JB: I believe that it is normal for rich provinces in any federation to help poor provinces – I think the federation would mean nothing if that didn’t happen. But the form of the assistance is very important. If the form of assistance is one that encourages people to make an extra effort themselves — that is good. But if the form of the assistance, on the other hand, is something like Unemployment Insurance where the same rate of Unemployment Insurance is paid right across Canada – that can have the effect, in poorer provinces, of making it impossible to set up a business because no employer trying to set up a business in the difficult conditions of the poorer province will be able to pay more than welfare. He is competing with welfare and if welfare is too high he won’t be able to compete for labour with the welfare system. And that seems to be a part of what has happened in the Maritimes. Your Unemployment Insurance has actually ensured unemployment.

FC: Some of the observers of Ireland point to the subsidies from the EU that went to Ireland and credit much of the so-called Celtic Tiger economy to those subsidies. Do you agree with that?

JB: It has been a big help but even at the maximum EU subsidies annually were coming to no more than about 3% of GDP whereas in Newfoundland federal subsidies were coming to 25% of GDP and when we were getting 3 ½ % EU subsidies we were still growing at 9% so it wasn’t the main reason for our growth. However, having said that it has been very helpful in the area of training – particularly technical training. It has been helpful in the development of roads. Probably it has been helpful so far as agriculture is concerned because the EU’s common agricultural policy where it has given a great deal of money to rural areas it has maintained income levels in rural areas quite generously it has slowed down the natural rate of adjustment of Irish agriculture so that, comparatively speaking, thanks to the EU Irish agriculture may be better off than it was since joining the EU but structurally it is much less efficient.

FC: Ireland has committed itself to a common European currency and to further integration into the EU. Critics have warned that oppressive bureaucracies in Brussels can be even more harmful than ones in Dublin. Do you support the move into the EU and why?

JB: The so-called bureaucracy in the European Commission is a very small bureaucracy. I would imagine that London city council has more people employed than the European Commission yet we don’t hear as many complaints about that bureaucracy from the British critics of EU as we do of the European Commission. The European Commission is a small bureaucracy doing a very big job well.

FC: You mentioned yesterday that Ireland had effectively become a part of the American economy.
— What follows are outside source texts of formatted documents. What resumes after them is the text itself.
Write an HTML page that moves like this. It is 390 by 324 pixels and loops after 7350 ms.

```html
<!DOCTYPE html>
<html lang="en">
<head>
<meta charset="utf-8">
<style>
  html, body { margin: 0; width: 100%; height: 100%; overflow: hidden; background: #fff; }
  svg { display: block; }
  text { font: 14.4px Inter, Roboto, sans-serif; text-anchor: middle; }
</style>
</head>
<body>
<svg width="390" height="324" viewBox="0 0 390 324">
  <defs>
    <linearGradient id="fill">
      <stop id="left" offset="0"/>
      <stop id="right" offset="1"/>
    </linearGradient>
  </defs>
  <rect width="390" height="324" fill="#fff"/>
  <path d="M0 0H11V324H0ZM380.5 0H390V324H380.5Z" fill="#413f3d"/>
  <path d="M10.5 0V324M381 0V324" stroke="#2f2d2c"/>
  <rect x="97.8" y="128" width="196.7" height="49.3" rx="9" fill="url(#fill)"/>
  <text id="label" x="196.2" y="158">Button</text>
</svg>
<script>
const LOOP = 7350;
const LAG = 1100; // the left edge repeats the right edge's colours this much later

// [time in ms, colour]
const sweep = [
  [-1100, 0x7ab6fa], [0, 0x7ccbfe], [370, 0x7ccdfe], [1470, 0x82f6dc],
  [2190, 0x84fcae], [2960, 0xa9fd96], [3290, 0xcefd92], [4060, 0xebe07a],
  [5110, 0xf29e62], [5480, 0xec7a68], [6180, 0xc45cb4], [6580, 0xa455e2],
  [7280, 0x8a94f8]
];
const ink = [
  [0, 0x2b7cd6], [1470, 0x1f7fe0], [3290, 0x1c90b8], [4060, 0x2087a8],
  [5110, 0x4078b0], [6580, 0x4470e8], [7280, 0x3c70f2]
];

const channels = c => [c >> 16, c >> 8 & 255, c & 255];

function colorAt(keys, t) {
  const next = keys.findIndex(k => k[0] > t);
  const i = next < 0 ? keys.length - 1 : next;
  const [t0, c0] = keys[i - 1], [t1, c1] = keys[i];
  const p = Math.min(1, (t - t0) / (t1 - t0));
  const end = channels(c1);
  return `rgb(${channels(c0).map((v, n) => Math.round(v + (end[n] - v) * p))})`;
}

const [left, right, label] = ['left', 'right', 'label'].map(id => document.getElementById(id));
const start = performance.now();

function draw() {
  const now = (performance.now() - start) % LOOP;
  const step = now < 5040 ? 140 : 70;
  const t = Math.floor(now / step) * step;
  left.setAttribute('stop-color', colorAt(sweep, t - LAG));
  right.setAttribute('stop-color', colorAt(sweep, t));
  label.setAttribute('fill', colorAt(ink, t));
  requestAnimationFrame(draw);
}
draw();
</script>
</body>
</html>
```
JB: Ireland is a part of the American economy in so far as so much of our business is American companies – investing in Ireland is a gateway to Europe — yet, politically, we are part of the European economy and but economically-wise we are part of the American economy. So there is a tension in Ireland. At the moment that tension seems to be working to our advantage but there is always the possibility that things could work otherwise.